3. How close to Greysheet “bid” prices most coins sell for at public auction. One needs to do a little work to get a feel for this. I use the Heritage Coins website (www.HA.com) because it is user friendly and has the most information in it. I choose some commonly traded coins (Saint Gaudens’ $20’s in PCGS or NGC MS-64; slightly better date Morgan Dollars, some gold commems, some common silver type coins in unc. and proof, etc.) and see how close to the published Greysheet bid levels most of them sell for.
If these items mostly sell for close to bid to over bid (as is the case at present), I don’t worry. If I check and it seems a lot of them are selling at significant discounts to Greysheet bid (20-30%), then I start to worry.
I don’t “handpick” the coins. I figure most such coins are of average or mediocre quality. If these coins are still selling for around bid or more, there is decent underlying demand. If they are selling for much less, that is a weak signal for coins.
Notice that I didn’t say anything about looking at selected “record” prices (i.e. a Buffalo nickel might sell for six times Greysheet bid at an auction, for example, and set a record price for the date. Or perhaps an 1804 Silver Dollar sets a new price record at auction). Something like this is always happening in the coin market, regardless of how strong or weak the market is. There are always a few lots in every auction whose prices amaze onlookers. I want to know what the great mass of ordinary coins is doing. Those will tell the true story.

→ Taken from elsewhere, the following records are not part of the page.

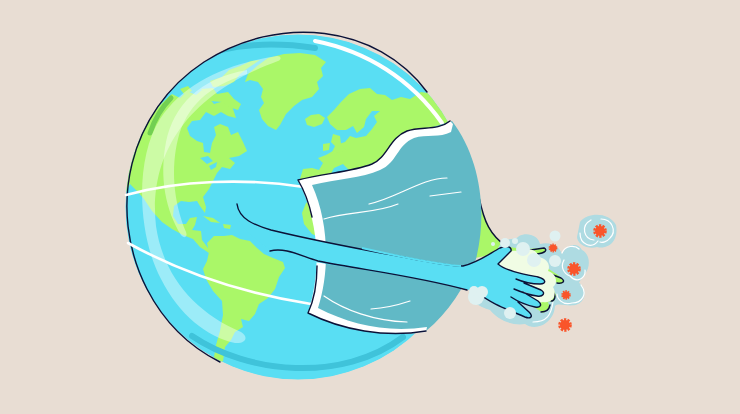
<!DOCTYPE html>
<html lang="en">
<head>
<meta charset="utf-8">
<title>Masked Earth washing its hands</title>
<style>
:root{--paper:#e8ddd3;--sea:#59def3;--sea-shade:#3fc3da;--land:#aaf768;--land-shade:#72cf52;--mask:#61b9c6;--ink:#0b1238;--white:#fff;--foam:#aedbe2;--lather:#f0fce4;--germ:#f9552b}
html,body{margin:0;height:100%;overflow:hidden;background:var(--paper)}
svg{display:block;width:740px;height:414px}
.paper{fill:var(--paper)}
.sea{fill:var(--sea)}
.land{fill:var(--land)}
.water{fill:var(--sea)}
.mask{fill:var(--mask)}
.trim{fill:var(--white)}
.foam{fill:var(--foam)}
.lather{fill:var(--lather)}
.bubble{fill:#dff1f1}
.germ{fill:var(--germ);stroke:var(--germ)}
.ink,.thread,.shade,.swirl{fill:none;stroke-linecap:round;stroke-linejoin:round}
.ink{stroke:var(--ink);stroke-width:1.4}
.thread{stroke:var(--white)}
.shade{stroke:var(--sea-shade);stroke-width:6}
.swirl{stroke:var(--white);stroke-width:1.2}
.shine{fill:var(--white);opacity:.4}
</style>
</head>
<body>
<svg viewBox="0 0 740 414" role="img" aria-label="The Earth wearing a face mask and washing its hands with soap">
<defs>
<clipPath id="globe-edge"><circle cx="298" cy="207" r="172.500"/></clipPath>
<g id="virus">
<circle r="5" stroke="none"/>
<circle r="5.400" fill="none" stroke-width="2.800" stroke-dasharray="2.200 1.200"/>
</g>
</defs>
<rect class="paper" width="740" height="414"/>

<g id="globe" clip-path="url(#globe-edge)">
<circle class="sea" cx="298" cy="207" r="173"/>
<g id="north-america">
<path class="land" d="M120 195L125 150L160 105L172 94L180 98L187 91L196 95L202 90L208 97L214 104L224 101L232 106L236 118L228 116L221 112L214 116L206 112L200 120L192 121L187 128L190 136L197 141L203 143L204 152L210 153L212 143L216 135L214 127L220 124L228 127L231 135L238 132L243 142L247 151L239 156L229 158L235 163L230 169L222 167L217 173L213 181L209 189L203 197L206 207L205 213L200 206L197 201L189 202L181 201L174 206L173 216L178 224L186 224L190 218L197 217L195 225L192 230L201 231L202 240L208 248L214 249L209 253L200 247L193 239L183 235L172 229L162 222L152 211L144 199L137 191L130 184L126 192Z"/>
<path class="land" d="M201 89L213 88L217 94L228 92L234 99L241 104L238 110L229 107L222 102L211 101ZM180 89L188 86L192 91L184 94ZM210 81L222 77L229 70L240 66L251 61L260 60L248 68L240 74L234 82L224 86L213 87ZM203 216L213 218L220 223L211 222ZM223 224L231 225L230 229L224 228Z"/>
<path class="water" d="M200 158L208 156L213 161L207 164ZM209 166L217 162L216 167L211 170Z"/>
</g>
<path id="greenland" class="land" d="M257 66L268 58L284 54L300 53L315 55L326 62L321 68L323 76L317 82L319 89L312 97L302 100L294 106L286 114L280 125L276 130L268 126L262 119L259 110L264 103L261 97L263 89L258 82L250 80L245 82L248 74Z"/>
<path id="iceland" class="land" d="M305 119L311 115L319 114L325 118L322 124L314 127L307 125Z"/>
<g id="europe">
<path class="land" d="M299 182L303 169L312 168L319 170L323 163L318 158L326 155L333 151L339 144L345 142L350 136L356 138L366 136L372 129L377 122L374 116L380 111L372 111L366 119L364 127L357 133L353 126L346 130L337 130L330 124L327 117L334 110L341 102L349 94L360 89L370 88L377 94L385 95L392 100L401 97L410 99L421 92L434 94L452 121L449 140L395 175L320 210Z"/>
<path class="land" d="M333 134L340 136L341 144L346 150L340 153L332 152L335 146L331 142ZM323 144L330 143L329 150L323 151Z"/>
<path class="water" d="M334 168L343 164L348 169L355 174L362 170L370 164L378 163L374 172L362 178L345 180L327 181Z"/>
</g>
<path id="africa" class="land" d="M318 196L306 203L302 213L304 224L312 234L326 240L345 240L340 190Z"/>
<path id="south-america" class="land" d="M207 243L214 236L224 236L232 235L240 239L250 241L257 248L264 254L273 258L283 262L285 268L279 277L275 289L268 298L259 304L255 314L249 321L241 319L243 327L235 332L231 340L225 347L223 361L218 365L214 357L216 345L220 331L223 315L222 301L213 291L206 279L203 269L207 261L209 252Z"/>
<path class="shade" d="M188 61C224 45 268 41 315 48"/>
<path class="shade" d="M192 336C248 374 342 383 403 337"/>
<path d="M150 133C155 118 162 107 171 98" fill="none" stroke="var(--land-shade)" stroke-width="5" stroke-linecap="round"/>
<path class="shine" d="M277 56C226 64 184 83 160 119C134 160 138 236 161 279C179 315 207 337 235 343C246 344 249 337 241 332C194 312 163 275 156 226C149 164 177 98 278 61C282 59 281 56 277 56Z"/>
<path class="shine" d="M247 70C200 78 173 106 166 142C159 178 166 211 181 235C184 239 188 237 186 232C173 201 171 167 178 139C186 107 208 86 247 74Z"/>
</g>
<path class="ink" d="M427 92C377 24 278 14 204 62C129 111 106 209 147 289C164 322 190 347 220 362"/>
<path class="thread" stroke-width="4" d="M315 41C366 51 411 79 442 123"/>

<g id="mask-straps" class="thread" stroke-width="2.600">
<path d="M126 195C180 180 246 178 304 187"/>
<path d="M128 243C184 274 247 294 311 304"/>
</g>

<path id="far-arm" class="land" d="M479 197C483 219 490 233 506 247L495 254L475 258Z"/>
<path class="ink" d="M479 197C484 222 490 235 507 247"/>

<g id="face-mask">
<path class="mask" d="M303 182C331 177 357 177 377 169C396 160 393 139 414 133L452 121C480 158 488 211 476 259C464 288 449 312 426 331C383 337 343 329 309 313C321 278 321 221 303 182Z"/>
<path class="trim" d="M298 180C325 173 352 172 372 164C388 157 389 138 407 131C421 126 438 131 450 121L453 124L451 132C440 138 426 134 414 138C397 145 397 163 380 170C362 178 337 179 312 185C329 222 330 271 318 308C351 325 388 333 427 327L426 332C385 338 342 330 308 313C322 269 319 222 298 180Z"/>
<path class="ink" d="M450 121C438 131 421 126 407 131C389 138 388 157 372 164C352 172 325 173 298 180C304 190 309 203 312 217M317 266C317 283 314 300 308 313C342 330 385 338 426 331"/>
<g class="swirl">
<path d="M324 219C348 211 374 214 398 204"/>
<path d="M369 204C397 198 422 178 447 178M430 196L461 192"/>
<path d="M324 296C344 310 374 321 407 322M371 309C387 308 398 305 410 301"/>
</g>
</g>

<g id="foam-cloud">
<path class="foam" d="M499 246C506 236 515 241 519 236C527 232 538 235 540 244C551 241 560 247 562 254C567 244 578 242 582 250C590 254 591 266 585 274C581 280 580 280 579 283C586 287 587 300 578 304C569 308 559 302 555 306C554 323 536 332 525 324C512 326 498 320 490 310C475 306 466 297 470 288C482 284 491 264 499 246Z"/>
<path class="foam" d="M580 222C588 212 609 212 616 225C619 240 609 250 597 247C588 250 577 244 577 237Z"/>
<path class="swirl" d="M562 253C565 245 575 245 579 249M564 260C560 267 564 274 570 276C577 284 586 278 585 270M581 285C588 294 582 303 572 303C562 306 557 298 557 294M553 302C551 315 547 322 533 322"/>
<path class="swirl" stroke-width="2.200" d="M591 220C580 226 584 239 594 240M580 233C580 245 592 249 598 241M601 219C612 219 617 231 610 238C607 242 602 243 600 242"/>
</g>

<g id="far-hand">
<path class="land" d="M497 252L509 247L524 249L544 248L546 252L530 257L541 264L558 275L564 281L561 284L549 280L556 295L554 301L548 302L550 308L543 313L529 304L504 276Z"/>
<path class="ink" d="M524 251L544 248C548 250 545 253 537 254M548 273L561 278C566 281 563 284 557 283M553 292C557 297 554 301 551 301M550 305C549 310 545 312 541 312"/>
</g>
<path id="soap-lather" class="lather" d="M497 263C504 254 511 248 521 252C529 247 538 250 538 257C547 258 551 265 548 271C557 274 558 283 553 287C558 296 551 304 543 302C533 305 522 300 518 293Z"/>

<g id="near-arm">
<path class="sea" d="M237 204C239 219 254 225 271 230C312 240 359 249 403 257C428 262 447 266 463 266C477 263 489 254 500 248C507 245 512 247 511 251L498 264C506 271 523 274 538 277C546 279 547 284 540 284L524 282L541 290C546 293 543 297 537 296L521 291L538 301C543 305 540 308 535 307L517 301L529 312C534 317 530 319 525 317C509 310 491 304 477 292L465 289C414 277 363 270 321 263C300 260 285 252 270 250C253 238 228 218 237 204Z"/>
<path class="ink" d="M237 204C239 219 254 225 271 230C312 240 359 249 403 257C428 262 447 266 463 266C477 263 489 254 500 248C507 245 512 247 511 251L498 264C506 271 523 274 538 277C546 279 547 284 540 284C532 284 523 282 516 279M524 283L541 290C546 293 543 297 537 296C529 295 521 292 514 289M523 292L538 301C543 305 540 308 535 307C526 305 517 301 511 297M518 302L529 312C534 317 530 319 525 317C509 310 491 304 477 292M270 251C285 247 301 256 318 261C363 270 416 276 467 290"/>
</g>
<path d="M362 248C397 256 437 265 461 266" fill="none" stroke="var(--sea)" stroke-width="2"/>

<g id="bubbles" class="bubble">
<circle cx="476" cy="297" r="8"/>
<circle cx="474" cy="291" r="5"/>
<circle cx="482" cy="292" r="6"/>
<circle cx="510" cy="313" r="6"/>
<circle cx="555" cy="236" r="5.500"/>
<circle cx="555" cy="261" r="6"/>
<circle cx="523" cy="249" r="7"/>
<circle cx="534" cy="260" r="7"/>
<circle cx="505" cy="243" r="5"/>
<circle cx="515" cy="241" r="3"/>
<circle cx="493" cy="244" r="2"/>
</g>

<g id="germs" class="germ">
<use href="#virus" x="600" y="231"/>
<use href="#virus" x="574" y="269"/>
<use href="#virus" x="565" y="325"/>
<use href="#virus" transform="translate(553 248) scale(.65)"/>
<use href="#virus" transform="translate(566 295) scale(.7)"/>
</g>
</svg>
</body>
</html>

Well, that’s it. You can agree or disagree with the points made above. I’m just telling you what we do here at CRO. These simple tools are far from infallible, but I think they will help you see the few things that really seem to move the coin market, and help you ignore the “tsunami” of conflicting information that is continually roaring at us.